We didn’t have snow in Wisconsin when I visited my parents for Christmas, this last week. Totally brown – even mild weather in the upper 40’s. Not a Christmassy feeling at all. My family is all fractured – there’s 5 of us kids and half us don’t speak to others and only 2 of the 5 have contact with my parents… blah blah, it just makes us normal, i guess, but it’s still sad that family Christmasses have seemed to come to a close. I’m an introvert, so mostly i don’t care. I’d rather read a book or walk the dog.

Happy to come back to MN where we got several inches of snow while I was gone and I’m observing the 12 days of Christmas with my pup and my lit tree.

God is good – not just because sometimes times are good. God is good. His mercies go on and on – and his faithfulness is great. My faithfulness, your faithfulness – isn’t so great. But God is good and I am thankful for the yuck and the brown and other things that happen to cause me to look up. Here’s to looking up. 🙂


Faith And Science – Oil & Water, or Stew?

Hubble Mosaic of the Majestic Sombrero Galaxy

We only have 2 weeks, but i’m going for it, regardless.

In January, the confirmation ministry I help lead will be tackling the beginning discussions of faith and science. This has been a goal of mine for years but I’m so glad to serve a congregation where it’s easily possible.

We typically have 4 weeks to explore a non-catechism topic. This year, because Lent arrives so early, we have to cut things short.

In speaking with 2 of our presenters yesterday, I learned of an interesting and helpful metaphor in how people approach this topic.

1. CONFLICT – like oil & water

2. INDEPENDENCE – like apples and oranges

3. DIALOGUE – like a fruit salad

4. INTEGRATION – like a stew

One of the re-occurring themes i’m seeing in some of our students who have “completed” 4 years of confirmation is that the cultural beliefs that religion, and Christianity in particular, is a closed set of beliefs that is influenced only by dogma.

How do you think most teens today, even from mainline churches think about faith as it relates to science? My assumptions have proven wrong… many think they fall in the #1 or #2 section.

Even in a church that boasts a liberal and open viewpoint on almost all “social” issues, we still have students believing that we read the Bible literally. I’m learning that unless we expressly say something over and over, such as “we believe same-gender couples have the same rights to marriage and family as anyone else… and God blesses it,” or “You do not have to take Genesis 1-11 literally to be a faithful Christian…” we will have students who don’t know any better and even walk away from their Christian heritage, thinking they can’t leave behind their brains so they have to abandon God.

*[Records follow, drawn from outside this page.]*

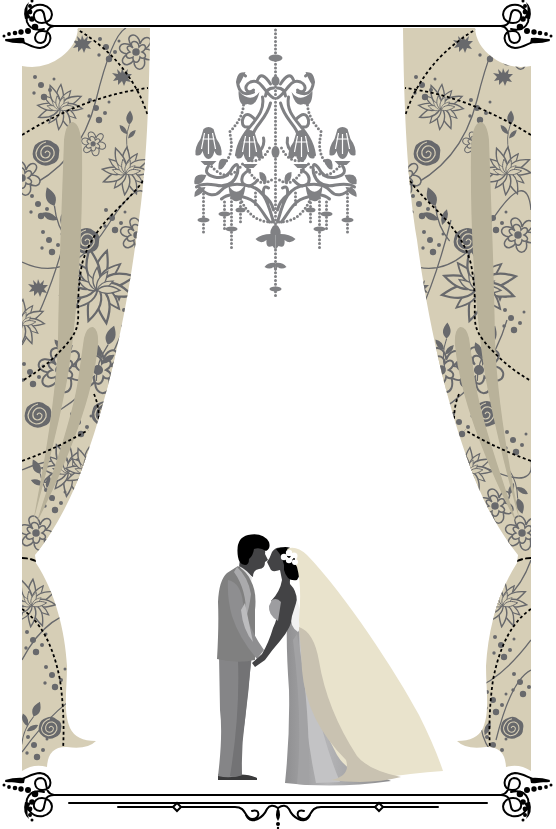
<!DOCTYPE html>
<html lang="en">
<head>
<meta charset="utf-8">
<title>Wedding card</title>
<style>
:root{--paper:#fff;--ink:#000;--linen:#d6ceb6;--fold:#b9b29a;--bloom:#68696c;--iron:#808184;--suit:#808080;--skin:#434345;--veil:#e9e3cc;--veil-shade:#c9c2b1}
*{margin:0;padding:0}
html,body{width:556px;height:829px;overflow:hidden;background:var(--paper)}
.card{width:556px;height:829px;position:relative}
svg{display:block}
.linen{fill:var(--linen)}
.fold{fill:var(--fold)}
.outline{fill:var(--linen);stroke:var(--bloom);stroke-width:1.5}
.bloom{fill:var(--bloom)}
.vine{fill:none;stroke:var(--bloom);stroke-width:1.3}
.petal-line{fill:none;stroke:var(--linen);stroke-width:1.2}
.stitch{fill:none;stroke:var(--ink);stroke-width:1.8;stroke-dasharray:3 2.6}
.iron{fill:var(--iron)}
.scroll{fill:none;stroke:var(--iron);stroke-linecap:round;stroke-width:3}
.beads{fill:none;stroke:var(--iron);stroke-linecap:round;stroke-width:3;stroke-dasharray:0 3.8}
.rule{fill:none;stroke:var(--ink);stroke-width:2;stroke-linecap:round}
.ink{fill:var(--ink)}
</style>
</head>
<body>
<main class="card">
<svg width="556" height="829" viewBox="0 0 556 829" role="img" aria-label="Bride and groom beneath a chandelier between floral curtains">
<defs>
<path id="curtain-shape" d="M22 66Q44 70 61 57Q77 45 78 28H150C149 110 146 180 136 240C124 330 104 410 83 466C70 503 52 534 35 555L36 563C55 592 65 630 67 666C67 690 63 712 70 728Q76 741 96 741Q87 750 67 747Q48 746 47 767Q34 763 22 771Z"/>
<clipPath id="left-clip"><use href="#curtain-shape"/></clipPath>
<clipPath id="right-clip"><use href="#curtain-shape" transform="translate(553 0) scale(-1 1)"/></clipPath>

<path id="petal" d="M0 0C-7-8-5-16 1-25C4-16 6-8 0 0Z"/>
<g id="petal-trio"><use href="#petal"/><use href="#petal" transform="rotate(31) scale(.86)"/><use href="#petal" transform="rotate(61) scale(1.05)"/></g>
<g id="mum" class="outline">
<use href="#petal-trio"/><use href="#petal-trio" transform="rotate(92)"/><use href="#petal-trio" transform="rotate(181)"/><use href="#petal-trio" transform="rotate(272)"/>
<g transform="translate(0 3) scale(.6)"><use href="#petal-trio" transform="rotate(-75)"/><use href="#petal-trio" transform="rotate(15)"/></g>
</g>
<path id="star" class="bloom" d="M0-9L2-4L6-8L5-3L10-3L6 1L9 5L4 4L2 9L0 4L-4 8L-4 3L-9 4L-6 0L-10-4L-4-3L-5-8L-1-4Z"/>
<g id="daisy" class="outline">
<path d="M-4-6C-14-18 3-22 4-8C9-21 22-12 9-3C23-3 19 13 8 6C12 20-3 21-2 8C-10 19-20 8-8 2C-22 1-17-14-4-6Z"/>
<path d="M-3-4C-9-12 3-13 3-5C8-11 13-4 6 0C13 3 8 9 4 5C3 13-4 11-3 5C-9 9-13 2-6 0C-12-5-7-8-3-4Z"/>
<circle class="bloom" r="3"/>
</g>
<g id="rose">
<path class="bloom" d="M-4-12Q3-15 8-10Q15-7 13 1Q13 9 6 11Q-1 15-8 10Q-15 5-13-2Q-12-10-4-12Z"/>
<path class="petal-line" d="M-1 0Q1-4 4 0Q4 5-1 5Q-6 4-5-2Q-3-8 3-7Q9-5 8 2Q5 9-2 9Q-10 7-10 0Q-8-9 0-11"/>
</g>
<g id="sprig">
<path class="vine" d="M0 30Q-5 12 2-8"/>
<path class="bloom" d="M2-8C-7-16 0-24 3-28C8-20 9-14 2-8ZM-1 6Q-12 4-12-7Q-2-5-1 6ZM0 12Q10 10 11 0Q1 2 0 12Z"/>
</g>
<g id="berries" class="bloom"><circle r="3"/><circle cx="9" cy="5" r="2"/><circle cx="-7" cy="8" r="1.7"/><circle cx="3" cy="12" r="3.2"/><circle cx="13" cy="-6" r="1.5"/><circle cx="-6" cy="-8" r="2"/></g>

<g id="floral-print">
<g class="vine"><path d="M22 190Q80 165 96 100T126 28M22 262Q70 285 108 225T150 210M22 345Q50 300 70 220M60 410Q108 380 126 320M22 470Q65 450 110 470T150 460M22 660Q48 610 90 610T150 560M22 752Q60 700 90 690T150 640M115 740Q130 680 150 670"/></g>
<use href="#daisy" x="136" y="52"/><use href="#daisy" x="93" y="144" transform="translate(28 43) scale(.7)"/><use href="#daisy" x="22" y="178"/>
<use href="#star" x="82" y="44"/><use href="#star" x="122" y="77"/><use href="#star" x="38" y="288"/><use href="#star" x="117" y="293"/>
<use href="#mum" transform="translate(60 107) scale(.9)"/><use href="#mum" transform="translate(126 171) scale(.95)"/>
<use href="#mum" transform="translate(98 286) rotate(12) scale(1.45)"/><use href="#mum" transform="translate(22 322) scale(.9)"/>
<use href="#rose" x="46" y="153"/><use href="#rose" x="86" y="241"/><use href="#rose" x="38" y="415"/><use href="#rose" x="105" y="414"/>
<use href="#daisy" transform="translate(60 370) scale(1.3)"/><use href="#daisy" transform="translate(98 370) scale(1.35)"/><use href="#daisy" x="137" y="235"/>
<use href="#mum" transform="translate(68 470) scale(1.05)"/><use href="#mum" transform="translate(88 470) scale(.9)"/>
<use href="#daisy" x="36" y="533"/><use href="#daisy" x="141" y="533"/><use href="#daisy" x="114" y="506"/>
<use href="#mum" transform="translate(32 603) scale(.95)"/><use href="#mum" transform="translate(122 603) scale(.95)"/>
<use href="#rose" transform="translate(50 728) scale(.85)"/><use href="#rose" transform="translate(131 728) scale(.85)"/>
<use href="#sprig" transform="translate(56 214) rotate(-25)"/><use href="#sprig" transform="translate(104 352) rotate(15)"/><use href="#sprig" transform="translate(64 345) scale(.8)"/><use href="#sprig" transform="translate(128 130) scale(.7)"/><use href="#sprig" transform="translate(42 480) rotate(-30) scale(.8)"/><use href="#sprig" transform="translate(136 492) rotate(160) scale(.8)"/><use href="#sprig" transform="translate(30 722) rotate(20) scale(.8)"/><use href="#sprig" transform="translate(100 725) rotate(-20) scale(.9)"/>
<use href="#berries" x="106" y="47"/><use href="#berries" x="96" y="108"/><use href="#berries" x="41" y="85"/><use href="#berries" x="38" y="204"/><use href="#berries" x="112" y="218"/><use href="#berries" x="49" y="240"/><use href="#berries" x="130" y="318"/><use href="#berries" x="30" y="372"/><use href="#berries" x="78" y="422"/><use href="#berries" x="132" y="440"/><use href="#berries" x="52" y="498"/><use href="#berries" x="33" y="640"/><use href="#berries" x="52" y="675"/><use href="#berries" x="120" y="645"/><use href="#berries" x="139" y="682"/><use href="#berries" x="112" y="700"/><use href="#berries" x="34" y="745"/><use href="#berries" x="112" y="745"/>
</g>
<g id="folds">
<path class="fold" d="M64 140Q66 122 73 122Q81 124 82 150C83 230 78 310 68 375C58 430 42 490 33 522C43 470 56 400 58 340C59 270 62 200 64 140Z"/>
<path class="fold" d="M84 338Q87 326 93 327Q99 330 98 345C93 400 64 470 36 524C50 480 72 420 78 380Z"/>
<path class="stitch" d="M75 28Q130 60 148 116M22 135Q85 96 148 88M146 176C130 204 94 220 82 264C73 314 85 320 70 340Q50 365 22 381M94 394Q101 410 98 432M22 461Q58 448 88 430M22 609Q50 628 60 680Q65 715 63 750"/>
<path class="rule" d="M22 558Q30 558 38 562" stroke-dasharray="5 4"/>
</g>

<g id="tulip-lamp">
<path class="iron" d="M-5-18Q0-22 5-18L8-8Q14 0 13 8Q8 10 6 4Q4 12 0 12Q-4 12-6 4Q-8 10-13 8Q-14 0-8-8Z"/>
<path d="M-4-14L-7 2M0-13V7M4-14L7 2M-6-8H6" fill="none" stroke="#fff" stroke-width="1.2"/>
<path class="iron" d="M-8 14H8L4 18H-4Z"/>
</g>
<g id="chandelier-side">
<path class="scroll" d="M2 98C12 92 14 78 25 82C34 86 28 96 22 90M22 92Q36 98 38 82Q36 70 30 76M5 84Q14 70 18 80M2 88Q9 88 10 96"/>
<path class="iron" d="M16 92Q25 104 37 91Q37 108 28 104Q20 108 16 92ZM30 72Q39 72 38 86Q35 84 30 72Z"/>
<path class="scroll" d="M13 97C9 120 35 126 39 155M5 103C10 122 22 124 24 141M20 120Q30 109 33 120Q34 128 27 127M20 155Q10 148 12 138"/>
<path class="beads" d="M32 105Q33 119 46 132Q40 154 53 165M6 148Q14 164 29 160M33 164Q48 186 66 164M4 180Q18 190 31 163" stroke-width="2.6"/>
<use href="#tulip-lamp" x="26" y="150"/><use href="#tulip-lamp" x="67" y="147"/>
<path class="scroll" stroke-width="4" d="M67 166Q73 174 61 177Q49 180 43 168Q36 159 38 173Q43 189 60 185Q74 183 79 187M26 170Q36 175 33 183Q26 190 18 180"/>
<path class="scroll" d="M2 222C8 202 11 187 31 185Q47 182 55 191T76 188M6 222C16 209 18 198 38 196Q47 193 54 199M7 188Q13 184 12 195Q4 201 2 210"/>
<path class="iron" d="M48 160Q58 155 57 169Q53 172 48 160ZM69 175Q83 172 81 184Q73 186 69 175ZM70 187Q82 187 81 197Q72 194 70 187ZM16 172Q8 172 9 183Q17 182 16 172ZM30 184Q39 199 47 185Q46 203 38 201Q31 200 30 184Z"/>
<path class="beads" d="M72 194V234M51 202V230M44 198V248M35 199V224M20 193V206M4 222Q24 222 34 201"/>
<g class="iron"><ellipse cx="72" cy="220" rx="6" ry="2.5"/><ellipse cx="51" cy="214" rx="6" ry="2.5"/><ellipse cx="44" cy="229" rx="6" ry="2.5"/><ellipse cx="35" cy="210" rx="5" ry="2.5"/></g>
<path class="iron" d="M0 226Q6 228 5 234Q14 234 20 239Q15 245 9 240Q10 249 3 246L0 250ZM0 263Q7 262 11 267Q6 270 2 267L0 272Z"/>
</g>
<g id="corner">
<path class="rule" d="M278 26H54C40 26 48 10 40 10C31 10 32 23 42 23C54 23 56 8 43 5C32 3 25 13 27 22Q31 32 44 29M54 26C42 28 50 42 41 43C32 43 34 31 42 31C54 30 53 47 40 48C29 48 23 38 6 40"/>
<path class="ink" d="M25 19Q22 8 29 2Q25 10 31 18ZM24 38Q14 37 5 41Q15 44 25 43Z"/>
<g class="ink"><circle cx="35" cy="27" r="3.3"/><circle cx="28" cy="31" r="3"/><circle cx="21" cy="32" r="2.7"/><circle cx="15" cy="33" r="2.3"/><circle cx="9" cy="34" r="1.9"/><circle cx="4" cy="36" r="1.5"/><circle cx="32" cy="19" r="2.8"/><circle cx="30" cy="12" r="2.4"/><circle cx="30" cy="6" r="2"/><circle cx="32" cy="1" r="1.5"/></g>
</g>
<linearGradient id="gown" x1="0" x2="1"><stop offset="0" stop-color="#8f8f91"/><stop offset=".4" stop-color="#b4b4b6"/><stop offset="1" stop-color="#8b8b8d"/></linearGradient>
</defs>

<g id="curtain-left">
<use class="linen" href="#curtain-shape"/>
<g clip-path="url(#left-clip)"><use href="#floral-print"/><use href="#folds"/></g>
</g>
<g id="curtain-right">
<use class="linen" href="#curtain-shape" transform="translate(553 0) scale(-1 1)"/>
<g clip-path="url(#right-clip)"><use href="#floral-print" x="381"/><use href="#folds" transform="translate(553 0) scale(-1 1)"/></g>
</g>

<g id="chandelier" transform="translate(275.5 0)">
<use href="#chandelier-side"/><use href="#chandelier-side" transform="scale(-1 1)"/>
<path class="beads" stroke-width="3.6" d="M0 30V228M0 250V298"/>
<g class="iron"><ellipse cy="58" rx="7" ry="3.5"/><ellipse cy="81" rx="4" ry="5"/><ellipse cy="152" rx="4" ry="6"/><ellipse cy="230" rx="4" ry="5"/><ellipse cy="289" rx="6" ry="2.5"/></g>
</g>

<g id="groom">
<path fill="#3a3a3b" d="M218 775Q220 771 230 773L233 775Q247 773 257 778V780H218Z"/>
<path fill="#858587" d="M219 655H252Q248 690 245 720Q240 750 242 775Q230 779 218 776Q223 735 220 710Z"/>
<path fill="#737375" d="M238 660Q240 715 230 776Q236 778 242 775Q241 748 245 720Q249 690 251 660Z"/>
<path fill="var(--skin)" d="M241 548L262 543Q266 549 265 554L268 560L265 562Q265 569 259 569Q253 570 253 577L239 568Z"/>
<path class="ink" d="M238 557Q235 538 248 535Q263 532 269 542Q271 549 266 551Q260 547 254 549Q253 556 249 559Q249 565 245 565Q239 564 238 557Z"/>
<path fill="#e4e4e4" d="M239 566Q247 570 252 577L251 583Z"/>
<path fill="var(--suit)" d="M238 566Q248 573 251 581Q257 592 255 610V660Q237 664 217 659Q219 625 218 602Q219 580 227 573Z"/>
<path fill="#aaaaac" d="M237 567Q248 577 251 594Q249 610 246 617Q247 590 234 572Z"/>
<path fill="#8e8e90" d="M228 580Q241 583 243 603Q247 626 264 650L257 659Q239 638 232 616Q227 598 228 580Z"/>
<path fill="#bcbcbe" d="M245 603Q250 628 253 642Q243 630 241 610Z"/>
</g>

<g id="bride">
<path fill="url(#gown)" d="M287 621Q298 612 305 621Q318 665 331 710Q350 765 391 781Q335 789 285 783Q290 735 289 690Q286 648 287 621Z"/>
<path fill="#c3c3c5" d="M299 630Q300 705 316 783L340 782Q312 715 307 630Z"/>
<path fill="#a2a2a4" d="M293 640Q303 720 297 784L309 785Q310 700 297 634Z"/>
<path fill="var(--skin)" d="M272 552Q277 545 286 549L296 568Q289 575 290 584Q299 593 296 607Q291 629 280 641Q272 650 265 660L255 667L252 663L262 654Q269 642 273 628Q278 618 278 606L271 601Q280 592 282 580L280 570Q271 573 270 568L267 562Q270 558 272 552Z"/>
<path fill="#9d9da0" d="M272 600Q277 597 281 602L278 621Q268 615 269 606Z"/>
<path fill="#f1f1f1" d="M297 600L304 622L298 632Q289 626 292 616Z"/>
<path class="ink" d="M276 549Q288 544 295 551Q300 558 297 566Q303 572 297 580Q287 582 284 570Q285 559 276 549Z"/>
<path fill="var(--veil)" d="M287 549Q296 545 307 555C345 594 397 674 419 715Q435 747 443 771Q412 773 375 779Q349 775 337 755Q302 690 299 620Q302 585 297 567Z"/>
<path fill="var(--veil-shade)" d="M299 627Q314 632 319 661Q327 710 357 756Q368 770 401 777Q370 785 331 780Q351 776 346 760Q306 720 302 670Q301 648 299 627Z"/>
<g fill="#fff"><circle cx="284" cy="557" r="3.2"/><circle cx="289" cy="553" r="3.2"/><circle cx="294" cy="556" r="3.5"/><circle cx="289" cy="560" r="3.2"/><circle cx="295" cy="562" r="3"/></g>
<g class="ink"><circle cx="289" cy="557" r="1"/><circle cx="294" cy="559" r="1"/></g>
</g>

<g id="border">
<use href="#corner"/><use href="#corner" transform="translate(555 0) scale(-1 1)"/>
<use href="#corner" transform="translate(0 821) scale(1 -1)"/><use href="#corner" transform="translate(555 821) scale(-1 -1)"/>
<path class="rule" d="M69 803H487" stroke-width="1.5"/>
<g id="bottom-flourish">
<g id="flourish-side"><path class="rule" stroke-width="1.6" d="M118 807H173M181 807H235C247 807 244 818 252 819C261 819 260 808 252 811M246 815C252 827 264 816 267 809Q271 803 278 808"/><path class="rule" d="M173 807L177 803L181 807L177 811Z"/></g>
<use href="#flourish-side" transform="translate(556 0) scale(-1 1)"/>
<path class="ink" d="M278 807Q282 815 278 821Q274 815 278 807Z"/>
<circle class="ink" cx="278" cy="824" r="2"/><circle class="ink" cx="278" cy="828" r="1.2"/>
</g>
</g>
</svg>
</main>
</body>
</html>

This is a helpful packet for youth workers who want to have some framework for dialogue and want to give students permission to think critically.